What’s your idea of bliss?
To be in the flow of writing, soaring on the wings of the wind, in an untethered, unfettered movement, when the sky is just a glass-ceiling. To attain the nirvana of writing the last line of one’s poem, that Khalil Gibran spoke of.
What makes you angry, and I mean all-out-smash-the-china raving mad?
Exploitation, injustice, emotional terrorism, scape-goating innocent victims, intellectual and emotional terrorism. Above all, RAPE.
What books would you take with you on a three-month retreat in the boondocks?
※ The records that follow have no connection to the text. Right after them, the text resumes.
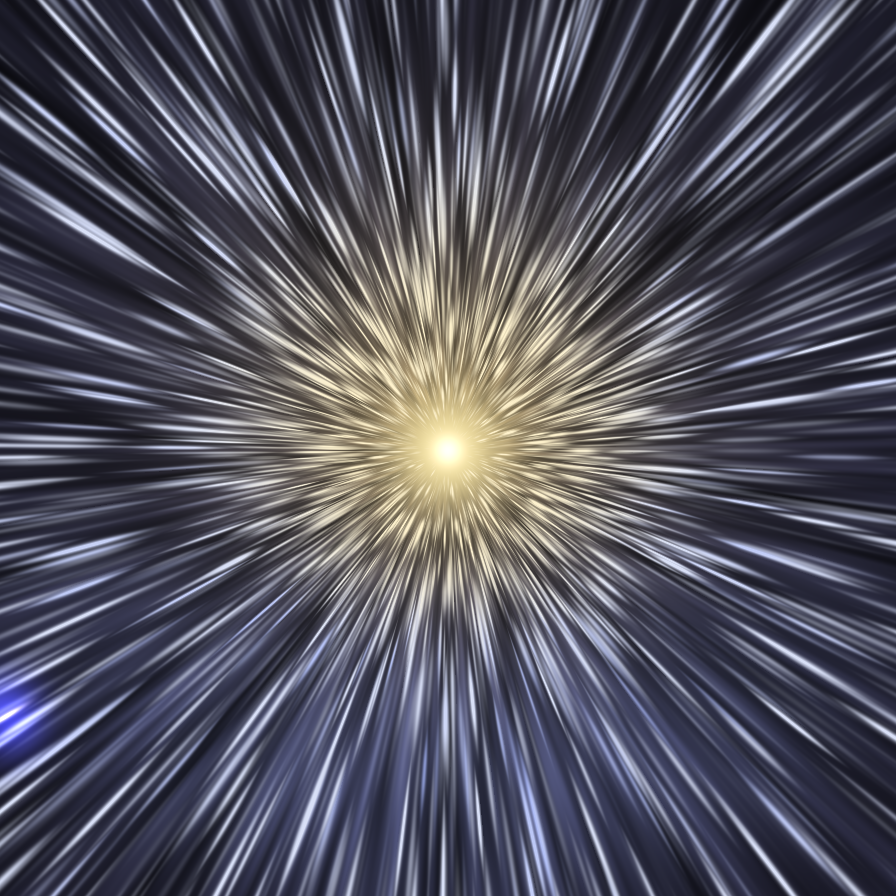
This background is drawn by a three.js fragment shader. Its source:

```glsl
// Light-speed star burst: tapered streaks radiate from a golden core into indigo.
// Streaks sit in hashed cells of angle by log radius, stacked in several layers;
// fine polar noise adds faint rays, and a small blue flare glows at the left edge.

varying vec2 vUv;

const float TAU = 6.2831853;
const vec2 CENTER = vec2(0.5, 0.4975);
const vec2 FLARE_POS = vec2(0.006, 0.200);

const vec3 NIGHT = vec3(0.108, 0.108, 0.165);
const vec3 INDIGO = vec3(0.215, 0.230, 0.345);
const vec3 GOLD = vec3(0.96, 0.82, 0.50);
const vec3 CORE_YELLOW = vec3(0.98, 0.92, 0.68);
const vec3 CORE_WHITE = vec3(0.20, 0.20, 0.30);
const vec3 CREAM = vec3(1.00, 0.95, 0.80);
const vec3 ICE = vec3(0.85, 0.88, 0.97);
const vec3 AZURE = vec3(0.52, 0.60, 0.96);
const vec3 FLARE_BLUE = vec3(0.20, 0.21, 0.80);

const float GLOW_REACH = 0.110;
const float WARM_LIFT = 0.20;       // how far the warmth leans upward
const float CORE_RADIUS = 0.060;
const float CORE_WHITE_RADIUS = 0.016;
const float FLARE_RADIUS = 0.040;
const int LAYERS = 8;
const float FIRST_SECTORS = 54.0;
const float SECTOR_STEP = 29.0;
const float RINGS_PER_E = 1.45;     // radial cells per factor e of radius
const float STREAK_WIDTH = 0.0015;
const float STREAK_SPREAD = 0.0028; // extra width per unit of radius
const float INNER_SPARSITY = 1.5;   // exponents that thin out bright streaks
const float OUTER_SPARSITY = 4.8;

float hash(vec2 p) {
  vec3 q = fract(vec3(p.xyx) * 0.1031);
  q += dot(q, q.yzx + 33.33);
  return fract((q.x + q.y) * q.z);
}

// Value noise that wraps around the full turn
float rayNoise(float turn, float depth, float sectors) {
  vec2 p = vec2(turn * sectors, depth);
  vec2 cell = floor(p);
  vec2 f = fract(p);
  f = f * f * (3.0 - 2.0 * f);
  float left = mod(cell.x, sectors);
  float right = mod(cell.x + 1.0, sectors);
  float near = mix(hash(vec2(left, cell.y)), hash(vec2(right, cell.y)), f.x);
  float far = mix(hash(vec2(left, cell.y + 1.0)), hash(vec2(right, cell.y + 1.0)), f.x);
  return mix(near, far, f.y);
}

// Faint rays, fading to their mean where they become too narrow
float fineRays(float turn, float r, float depth, float sectors) {
  float spacing = TAU * r / sectors;
  float n = rayNoise(turn, depth * 2.2 + 40.0, sectors);
  return mix(0.5, n, smoothstep(0.0012, 0.0035, spacing));
}

// One layer: x is streak strength, y is its random tint
vec2 streakLayer(float turn, float r, float depth, float layer) {
  float sectors = FIRST_SECTORS + SECTOR_STEP * layer;
  float spacing = TAU * r / sectors;
  float a = turn * sectors;
  float sector = mod(floor(a), sectors);
  float seed = 17.0 + layer * 311.0;
  float ring = depth * RINGS_PER_E + 30.0 + 7.0 * hash(vec2(sector, seed));
  vec2 cell = vec2(sector + seed, floor(ring));

  float power = hash(cell + 5.3);
  float tint = hash(cell + 61.7);
  float span = mix(0.5, 1.0, hash(cell + 23.1));
  float u = clamp((fract(ring) - (1.0 - span) * tint) / span, 0.0, 1.0);
  float along = smoothstep(0.0, 0.45, u) * (1.0 - smoothstep(0.55, 1.0, u));

  float jitter = (hash(cell + 97.9) - 0.5) * 0.4;
  float across = (fract(a) - 0.5 - jitter) * spacing;
  float width = (STREAK_WIDTH + STREAK_SPREAD * r) * mix(1.2, 0.7, layer / float(LAYERS));
  width = min(width * mix(0.7, 1.2, power), spacing * 0.22) * mix(0.5, 1.0, along);
  float body = exp(-across * across / (width * width));

  float sparsity = mix(INNER_SPARSITY, OUTER_SPARSITY, smoothstep(0.12, 0.42, r));
  float visible = smoothstep(0.0018, 0.0042, spacing);
  return vec2(body * along * pow(power, sparsity) * visible, tint);
}

void main() {
  vec2 p = vUv - CENTER;
  float r = max(length(p), 0.0005);
  float turn = atan(p.y, p.x) / TAU + 0.5;
  float depth = log(r);
  float warmR = r - WARM_LIFT * p.y;
  float halo = exp(-warmR / GLOW_REACH);

  // Night sky, hazier and bluer below the core, darker toward the top
  float haze = (1.0 - smoothstep(0.10, 0.48, vUv.y)) * (1.0 - smoothstep(0.34, 0.66, r));
  float dusk = 1.0 - 0.22 * smoothstep(0.65, 1.0, vUv.y);
  float grain = 0.55 * fineRays(turn, r, depth, 150.0)
              + 0.45 * fineRays(turn, r, depth + 3.0, 410.0);
  vec3 color = mix(NIGHT, INDIGO, haze) * dusk * (0.3 + 1.5 * grain) * (1.0 - halo);

  // Golden halo, pale yellow core and white center
  color += GOLD * halo * (0.35 + 1.1 * grain);
  color = mix(color, CORE_YELLOW, exp(-r * r / (CORE_RADIUS * CORE_RADIUS)));
  color += CORE_WHITE * exp(-r * r / (CORE_WHITE_RADIUS * CORE_WHITE_RADIUS));

  // Streaks: cream inside, icy outside, some of them azure
  float cool = smoothstep(0.10, 0.32, warmR);
  for (int i = 0; i < LAYERS; i++) {
    vec2 streak = streakLayer(turn, r, depth, float(i));
    float blue = smoothstep(0.5, 1.0, streak.y) * (0.25 + 0.4 * haze);
    vec3 tone = mix(CREAM, mix(ICE, AZURE, blue), cool);
    color = mix(color, max(color, tone), min(streak.x * 1.2, 1.0));
  }

  // Blue flare with a short radial spark
  vec2 d = vUv - FLARE_POS;
  vec2 outward = normalize(FLARE_POS - CENTER);
  vec2 spark = vec2(dot(d, outward) / 0.024, (d.x * outward.y - d.y * outward.x) / 0.003);
  color += FLARE_BLUE * exp(-dot(d, d) / (FLARE_RADIUS * FLARE_RADIUS));
  color += CREAM * exp(-dot(spark, spark));

  gl_FragColor = vec4(clamp(color, 0.0, 1.0), 1.0);
}
```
Comparative philosophy, comparative spirituality, including the insightful belief systems of indigenous peoples and tribals, like Native American wisdom, the philosophy of ubuntu, of South Africa, Huna of Hawaii, contemporary poetry anthologies, including works by Denise Levertov, Margaret Atwood, Eduardo Galeano, Saeed Jones, K. Satchidanandan, Meena Alexander, Sudeep Sen, Arundhathi Subramaniam… Solar Storms by Linda Hogan, books by Leslie Silko, A Strangeness in my mind by Orhan Pamuk…
Your house is burning down. What’s the most important thing you’d want to take with you?
Describe your life philosophy.
My life philosophy, my credo, can be expressed as faith in inter-connectivity, inter-being, Buddha’s Net Of Indra.
Indu K. Mallah is a writer, poet, literary critic and social activist. Several of her short stories have been broadcast over BBC, two of her screenplays have won national awards, and her novel, Shadows In Dream-time, has won wide critical acclaim, and has been translated into several languages. Several years ago, a cross-section of her writings was showcased on a BBC website on South Asian women writers. A collection of her poems, B(r)oken Moon and Other Poems, was recently published by Authorspress.
Desmond Kon Zhicheng-Mingdé is the Poetry Editor of Kitaab